Can I apply for credit when my file is frozen?

When you want additional credit, you can open your file with a PIN or a password and the business extending the credit will decide whether to issue the credit.

How does a state security freeze differ from a federal fraud alert?

A security freeze is a mechanism to prevent new account identity theft. Only a security freeze allows the consumer to limit access to his or her consumer reporting file. The federal Fair Credit Reporting Act creates two types of fraud alerts, but the only type available to consumers who have not yet been victims of identity theft, called the initial fraud alert, expires after 90 days unless renewed. The very short time period makes this a poor tool for ID theft prevention. The extended fraud alert is restricted to ID theft victims. Neither the initial nor the extended fraud alert stops the release of the credit report or the credit score. Instead, under the federal Fair Credit Reporting Act, when a fraud alert is attached to a credit file, potential creditors must take certain steps to verify a credit applicant’s identity before extending credit. The fraud alert, however, does not prevent the potential creditor from getting the credit report or the credit score.

A security freeze grants each consumer the right to prevent the consumer reporting agency from issuing his or her credit report or score for the purpose of issuing new credit or opening new accounts. Unlike the federal fraud alert, the security freeze actually stops access to the consumer credit report and the credit score except for circumstances such as review of existing accounts, other limited purposes, or the express permission of the consumer.

Would anyone have access to a consumer’s credit file if it is frozen?

Yes, the state security freeze laws include some necessary exemptions to the freeze.

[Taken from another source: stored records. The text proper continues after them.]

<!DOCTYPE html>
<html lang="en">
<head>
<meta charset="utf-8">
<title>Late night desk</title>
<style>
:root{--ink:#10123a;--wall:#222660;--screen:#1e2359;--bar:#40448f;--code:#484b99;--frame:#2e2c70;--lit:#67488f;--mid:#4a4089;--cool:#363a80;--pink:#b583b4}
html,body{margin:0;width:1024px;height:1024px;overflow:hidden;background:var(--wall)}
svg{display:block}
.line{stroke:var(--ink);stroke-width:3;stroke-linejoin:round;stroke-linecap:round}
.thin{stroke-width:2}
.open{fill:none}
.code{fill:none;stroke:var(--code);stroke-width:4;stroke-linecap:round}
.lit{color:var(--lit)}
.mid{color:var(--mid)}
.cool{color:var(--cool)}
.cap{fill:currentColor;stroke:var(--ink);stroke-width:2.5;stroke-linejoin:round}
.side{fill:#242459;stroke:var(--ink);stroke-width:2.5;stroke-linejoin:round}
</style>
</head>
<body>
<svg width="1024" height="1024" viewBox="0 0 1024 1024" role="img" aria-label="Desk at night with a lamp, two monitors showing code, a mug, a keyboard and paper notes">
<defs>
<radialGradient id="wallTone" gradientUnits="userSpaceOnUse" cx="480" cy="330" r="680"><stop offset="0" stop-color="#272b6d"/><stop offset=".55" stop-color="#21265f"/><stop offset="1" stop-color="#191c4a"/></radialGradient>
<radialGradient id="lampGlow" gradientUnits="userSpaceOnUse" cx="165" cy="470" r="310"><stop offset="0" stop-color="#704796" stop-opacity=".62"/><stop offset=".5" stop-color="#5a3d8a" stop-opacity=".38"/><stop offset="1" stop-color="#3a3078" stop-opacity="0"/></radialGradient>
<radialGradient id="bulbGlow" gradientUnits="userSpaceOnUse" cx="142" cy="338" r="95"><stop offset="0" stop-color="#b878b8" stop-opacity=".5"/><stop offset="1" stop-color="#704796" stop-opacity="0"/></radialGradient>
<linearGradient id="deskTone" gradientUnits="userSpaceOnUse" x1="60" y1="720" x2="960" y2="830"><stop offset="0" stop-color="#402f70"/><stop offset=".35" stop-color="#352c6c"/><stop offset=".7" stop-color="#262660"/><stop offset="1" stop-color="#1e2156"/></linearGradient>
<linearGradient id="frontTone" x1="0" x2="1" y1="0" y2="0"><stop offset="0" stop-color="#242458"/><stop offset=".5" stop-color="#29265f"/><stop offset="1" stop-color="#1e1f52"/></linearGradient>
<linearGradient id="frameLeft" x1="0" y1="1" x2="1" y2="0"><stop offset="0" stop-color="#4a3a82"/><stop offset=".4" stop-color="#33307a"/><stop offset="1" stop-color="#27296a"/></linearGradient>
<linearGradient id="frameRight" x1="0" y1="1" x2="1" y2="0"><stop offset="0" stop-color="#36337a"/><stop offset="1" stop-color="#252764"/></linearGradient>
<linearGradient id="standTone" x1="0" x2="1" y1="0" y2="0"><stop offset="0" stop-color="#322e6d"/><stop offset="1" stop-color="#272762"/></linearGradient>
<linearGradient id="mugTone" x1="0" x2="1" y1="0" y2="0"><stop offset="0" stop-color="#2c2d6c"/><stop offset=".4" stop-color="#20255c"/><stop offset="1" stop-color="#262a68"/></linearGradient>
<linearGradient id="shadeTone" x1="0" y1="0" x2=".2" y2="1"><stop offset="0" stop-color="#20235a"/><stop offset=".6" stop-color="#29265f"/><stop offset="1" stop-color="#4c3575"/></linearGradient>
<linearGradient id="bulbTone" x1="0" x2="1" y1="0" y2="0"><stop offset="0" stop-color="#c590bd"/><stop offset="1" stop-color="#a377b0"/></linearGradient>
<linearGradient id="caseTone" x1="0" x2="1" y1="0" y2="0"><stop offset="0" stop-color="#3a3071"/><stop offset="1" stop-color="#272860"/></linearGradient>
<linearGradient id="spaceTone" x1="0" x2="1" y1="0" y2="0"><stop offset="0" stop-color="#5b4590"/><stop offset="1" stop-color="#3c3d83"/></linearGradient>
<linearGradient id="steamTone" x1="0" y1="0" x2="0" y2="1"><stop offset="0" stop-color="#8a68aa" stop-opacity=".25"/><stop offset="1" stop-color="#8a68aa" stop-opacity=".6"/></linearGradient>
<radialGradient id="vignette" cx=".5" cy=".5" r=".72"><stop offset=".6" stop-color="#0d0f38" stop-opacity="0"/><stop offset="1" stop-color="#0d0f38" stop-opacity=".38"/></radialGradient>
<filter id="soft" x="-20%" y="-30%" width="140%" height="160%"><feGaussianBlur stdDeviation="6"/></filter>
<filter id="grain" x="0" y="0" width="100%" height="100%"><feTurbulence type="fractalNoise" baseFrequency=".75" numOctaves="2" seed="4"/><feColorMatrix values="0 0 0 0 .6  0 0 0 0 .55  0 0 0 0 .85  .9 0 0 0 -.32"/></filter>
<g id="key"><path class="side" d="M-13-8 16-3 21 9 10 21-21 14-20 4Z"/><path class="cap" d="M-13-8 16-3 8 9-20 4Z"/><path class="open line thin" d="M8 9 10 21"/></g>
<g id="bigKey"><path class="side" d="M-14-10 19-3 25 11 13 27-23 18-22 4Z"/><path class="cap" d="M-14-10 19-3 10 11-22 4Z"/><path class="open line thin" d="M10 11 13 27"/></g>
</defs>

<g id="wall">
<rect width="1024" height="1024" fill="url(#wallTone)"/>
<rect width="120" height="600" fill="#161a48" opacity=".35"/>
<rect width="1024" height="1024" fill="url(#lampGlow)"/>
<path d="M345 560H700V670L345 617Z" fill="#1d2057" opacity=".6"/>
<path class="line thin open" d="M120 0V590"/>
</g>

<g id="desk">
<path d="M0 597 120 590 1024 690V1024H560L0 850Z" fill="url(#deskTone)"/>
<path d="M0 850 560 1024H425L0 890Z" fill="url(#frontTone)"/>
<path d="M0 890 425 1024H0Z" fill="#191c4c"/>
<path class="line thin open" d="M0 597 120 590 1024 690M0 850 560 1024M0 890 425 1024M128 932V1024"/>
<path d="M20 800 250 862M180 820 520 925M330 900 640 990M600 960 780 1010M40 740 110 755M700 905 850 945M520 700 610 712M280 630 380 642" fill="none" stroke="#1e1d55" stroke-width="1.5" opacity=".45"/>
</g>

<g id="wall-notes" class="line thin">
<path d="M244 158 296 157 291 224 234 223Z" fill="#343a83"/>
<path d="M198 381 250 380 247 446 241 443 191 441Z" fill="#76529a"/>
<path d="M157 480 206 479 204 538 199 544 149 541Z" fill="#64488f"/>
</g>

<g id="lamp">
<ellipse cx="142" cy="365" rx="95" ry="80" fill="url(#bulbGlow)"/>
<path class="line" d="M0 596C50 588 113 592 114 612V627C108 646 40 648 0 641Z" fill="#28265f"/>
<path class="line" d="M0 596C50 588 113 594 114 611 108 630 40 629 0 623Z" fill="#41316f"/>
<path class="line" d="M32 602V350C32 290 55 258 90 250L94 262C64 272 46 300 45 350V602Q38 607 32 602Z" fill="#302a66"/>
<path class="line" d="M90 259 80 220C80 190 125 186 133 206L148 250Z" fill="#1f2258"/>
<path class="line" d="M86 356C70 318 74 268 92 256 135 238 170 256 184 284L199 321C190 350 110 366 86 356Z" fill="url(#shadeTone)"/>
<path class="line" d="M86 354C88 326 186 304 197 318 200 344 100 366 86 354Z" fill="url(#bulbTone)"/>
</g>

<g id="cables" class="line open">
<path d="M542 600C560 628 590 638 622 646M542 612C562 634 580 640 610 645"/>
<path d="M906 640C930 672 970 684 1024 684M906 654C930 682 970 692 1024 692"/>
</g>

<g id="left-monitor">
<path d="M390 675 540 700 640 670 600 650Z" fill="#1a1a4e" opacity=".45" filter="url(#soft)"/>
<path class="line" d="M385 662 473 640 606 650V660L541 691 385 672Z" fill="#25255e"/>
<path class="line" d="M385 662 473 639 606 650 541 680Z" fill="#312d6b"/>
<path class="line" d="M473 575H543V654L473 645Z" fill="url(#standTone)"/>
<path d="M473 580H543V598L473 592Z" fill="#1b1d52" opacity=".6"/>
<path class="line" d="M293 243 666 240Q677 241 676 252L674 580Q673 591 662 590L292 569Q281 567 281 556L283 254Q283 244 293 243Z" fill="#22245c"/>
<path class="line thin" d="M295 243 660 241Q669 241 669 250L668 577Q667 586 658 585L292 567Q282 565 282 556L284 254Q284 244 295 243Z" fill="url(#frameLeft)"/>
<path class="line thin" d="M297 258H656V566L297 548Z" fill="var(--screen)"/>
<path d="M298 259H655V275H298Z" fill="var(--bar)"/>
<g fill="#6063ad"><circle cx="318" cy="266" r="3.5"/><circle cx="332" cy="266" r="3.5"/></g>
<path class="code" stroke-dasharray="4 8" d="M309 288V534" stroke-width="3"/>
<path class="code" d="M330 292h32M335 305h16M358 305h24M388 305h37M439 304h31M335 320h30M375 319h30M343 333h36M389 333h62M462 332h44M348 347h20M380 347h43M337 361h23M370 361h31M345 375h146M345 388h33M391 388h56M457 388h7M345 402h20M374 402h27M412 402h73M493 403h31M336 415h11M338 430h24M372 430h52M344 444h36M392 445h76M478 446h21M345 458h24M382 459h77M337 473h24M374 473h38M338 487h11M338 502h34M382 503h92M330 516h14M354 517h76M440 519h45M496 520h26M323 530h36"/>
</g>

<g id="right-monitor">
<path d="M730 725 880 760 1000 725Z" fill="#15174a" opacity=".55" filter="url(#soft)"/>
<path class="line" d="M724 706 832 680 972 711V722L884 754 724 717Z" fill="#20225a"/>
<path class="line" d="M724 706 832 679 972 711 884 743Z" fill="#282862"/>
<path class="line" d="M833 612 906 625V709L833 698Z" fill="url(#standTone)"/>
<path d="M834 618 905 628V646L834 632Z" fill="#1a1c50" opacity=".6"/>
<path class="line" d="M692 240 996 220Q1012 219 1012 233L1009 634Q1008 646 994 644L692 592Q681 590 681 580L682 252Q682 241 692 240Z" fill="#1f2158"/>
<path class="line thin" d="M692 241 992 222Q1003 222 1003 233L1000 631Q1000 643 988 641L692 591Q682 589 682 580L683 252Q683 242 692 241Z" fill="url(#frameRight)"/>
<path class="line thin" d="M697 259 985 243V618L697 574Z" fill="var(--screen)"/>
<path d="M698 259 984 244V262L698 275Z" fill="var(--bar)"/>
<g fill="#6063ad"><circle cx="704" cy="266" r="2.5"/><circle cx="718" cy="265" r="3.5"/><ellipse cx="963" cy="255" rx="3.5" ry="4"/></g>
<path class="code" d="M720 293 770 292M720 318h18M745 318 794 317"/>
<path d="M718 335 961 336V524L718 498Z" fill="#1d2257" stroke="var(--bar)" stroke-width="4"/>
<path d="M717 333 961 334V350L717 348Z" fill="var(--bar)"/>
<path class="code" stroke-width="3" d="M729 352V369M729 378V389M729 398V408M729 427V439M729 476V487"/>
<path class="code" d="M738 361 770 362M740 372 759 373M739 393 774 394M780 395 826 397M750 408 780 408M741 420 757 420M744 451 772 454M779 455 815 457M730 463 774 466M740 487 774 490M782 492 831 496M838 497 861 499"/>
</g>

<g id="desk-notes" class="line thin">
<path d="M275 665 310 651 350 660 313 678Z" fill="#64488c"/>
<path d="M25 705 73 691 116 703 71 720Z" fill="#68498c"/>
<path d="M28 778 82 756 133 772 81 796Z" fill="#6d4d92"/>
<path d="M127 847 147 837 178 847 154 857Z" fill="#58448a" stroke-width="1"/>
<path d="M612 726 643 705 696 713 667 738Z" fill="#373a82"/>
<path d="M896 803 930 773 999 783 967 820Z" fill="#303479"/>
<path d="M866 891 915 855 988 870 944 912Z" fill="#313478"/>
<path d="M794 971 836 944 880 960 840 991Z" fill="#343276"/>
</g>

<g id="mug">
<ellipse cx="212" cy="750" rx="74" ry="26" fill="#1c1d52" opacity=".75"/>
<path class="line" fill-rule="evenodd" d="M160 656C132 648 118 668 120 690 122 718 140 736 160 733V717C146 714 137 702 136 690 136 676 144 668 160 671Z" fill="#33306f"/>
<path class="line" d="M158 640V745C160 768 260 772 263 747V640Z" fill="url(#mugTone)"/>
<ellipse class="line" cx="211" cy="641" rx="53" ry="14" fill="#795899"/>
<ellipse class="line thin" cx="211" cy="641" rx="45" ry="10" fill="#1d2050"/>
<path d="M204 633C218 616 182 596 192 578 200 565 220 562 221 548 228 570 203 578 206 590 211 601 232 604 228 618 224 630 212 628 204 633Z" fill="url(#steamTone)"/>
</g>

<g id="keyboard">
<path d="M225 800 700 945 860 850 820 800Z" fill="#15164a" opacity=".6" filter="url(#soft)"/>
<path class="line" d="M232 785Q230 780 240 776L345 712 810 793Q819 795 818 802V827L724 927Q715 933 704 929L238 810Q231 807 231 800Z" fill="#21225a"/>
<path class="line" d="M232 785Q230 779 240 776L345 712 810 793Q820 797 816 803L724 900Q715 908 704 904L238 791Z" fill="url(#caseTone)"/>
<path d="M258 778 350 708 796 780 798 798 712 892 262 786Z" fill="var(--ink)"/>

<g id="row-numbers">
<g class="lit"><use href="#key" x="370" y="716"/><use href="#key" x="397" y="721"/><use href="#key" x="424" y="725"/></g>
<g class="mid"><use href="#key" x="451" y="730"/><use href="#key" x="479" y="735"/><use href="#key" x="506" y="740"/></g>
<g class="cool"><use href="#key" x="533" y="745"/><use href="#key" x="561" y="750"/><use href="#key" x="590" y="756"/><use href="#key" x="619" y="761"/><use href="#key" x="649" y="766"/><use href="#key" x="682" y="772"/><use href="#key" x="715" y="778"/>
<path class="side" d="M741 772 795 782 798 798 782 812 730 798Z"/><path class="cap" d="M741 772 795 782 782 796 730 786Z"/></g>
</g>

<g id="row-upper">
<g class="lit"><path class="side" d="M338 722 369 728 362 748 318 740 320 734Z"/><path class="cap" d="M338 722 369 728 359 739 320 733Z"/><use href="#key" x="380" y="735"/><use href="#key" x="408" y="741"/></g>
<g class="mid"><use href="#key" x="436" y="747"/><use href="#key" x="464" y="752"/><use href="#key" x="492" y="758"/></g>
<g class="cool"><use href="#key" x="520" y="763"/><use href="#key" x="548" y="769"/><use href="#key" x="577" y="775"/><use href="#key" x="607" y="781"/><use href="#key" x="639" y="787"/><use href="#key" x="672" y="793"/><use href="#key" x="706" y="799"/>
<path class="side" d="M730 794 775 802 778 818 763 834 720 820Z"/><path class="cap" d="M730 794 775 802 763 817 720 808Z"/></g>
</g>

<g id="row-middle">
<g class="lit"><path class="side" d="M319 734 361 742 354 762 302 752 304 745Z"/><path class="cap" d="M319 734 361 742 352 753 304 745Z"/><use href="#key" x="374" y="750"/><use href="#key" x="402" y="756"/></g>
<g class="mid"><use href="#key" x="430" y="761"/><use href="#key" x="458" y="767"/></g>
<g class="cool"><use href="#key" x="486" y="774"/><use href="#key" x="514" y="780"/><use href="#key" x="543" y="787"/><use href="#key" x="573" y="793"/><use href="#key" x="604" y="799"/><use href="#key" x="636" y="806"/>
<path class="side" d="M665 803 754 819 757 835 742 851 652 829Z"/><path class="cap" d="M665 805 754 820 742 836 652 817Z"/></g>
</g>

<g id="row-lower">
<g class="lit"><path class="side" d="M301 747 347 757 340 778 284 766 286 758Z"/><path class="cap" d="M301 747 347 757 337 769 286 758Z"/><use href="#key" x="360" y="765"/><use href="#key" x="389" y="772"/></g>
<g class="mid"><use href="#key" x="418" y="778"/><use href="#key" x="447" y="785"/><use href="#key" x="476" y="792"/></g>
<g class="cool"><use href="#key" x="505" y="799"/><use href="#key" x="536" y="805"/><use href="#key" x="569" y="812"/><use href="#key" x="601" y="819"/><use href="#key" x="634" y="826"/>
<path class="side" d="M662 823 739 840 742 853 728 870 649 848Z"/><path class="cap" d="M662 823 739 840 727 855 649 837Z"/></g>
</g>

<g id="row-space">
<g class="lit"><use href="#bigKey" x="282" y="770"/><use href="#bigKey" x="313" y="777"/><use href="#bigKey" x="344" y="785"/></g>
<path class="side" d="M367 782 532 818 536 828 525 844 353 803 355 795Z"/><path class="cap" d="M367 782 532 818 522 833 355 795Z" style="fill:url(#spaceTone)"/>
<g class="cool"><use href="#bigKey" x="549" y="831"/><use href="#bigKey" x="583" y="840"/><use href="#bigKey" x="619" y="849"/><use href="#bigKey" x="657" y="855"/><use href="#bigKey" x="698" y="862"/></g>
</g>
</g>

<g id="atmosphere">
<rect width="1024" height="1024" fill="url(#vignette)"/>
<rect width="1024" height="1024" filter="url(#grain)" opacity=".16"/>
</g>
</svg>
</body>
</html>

Security freezes do not apply to any person or entity with whom the consumer has an existing account, nor to a limited number of other parties who may access the files for purposes not related to new accounts, such as law enforcement agencies and certain governmental agencies that need them for investigations and other statutory responsibilities.

For more information, see Consumers Union’s Guide to the Security Freeze.

Is the security freeze available in U.S. territories that haven’t passed laws requiring it?

Since November 1, 2007, all three major credit reporting agencies (Experian, Equifax, and TransUnion) have made the security freeze available to all consumers living in the United States.

For more information, see Consumers Union’s Guide to the Security Freeze

How do I place a freeze?

Detailed instructions for placing the freeze can be found at: Consumers Union’s Guide to the Security Freeze

Does placing a freeze affect my credit score?

No. Placing a freeze has no effect on your credit score.

How long does a freeze last?

A freeze generally lasts until you remove it, though a few states place limits on the duration of a credit freeze (e.g. Kentucky, Pennsylvania, and South Dakota – 7 year duration)

Prepared by:
Consumers Union Financial Services Campaign
West Coast Office
Consumers Union of U.S., Inc.
(415) 431-6747

Updated 8.16.16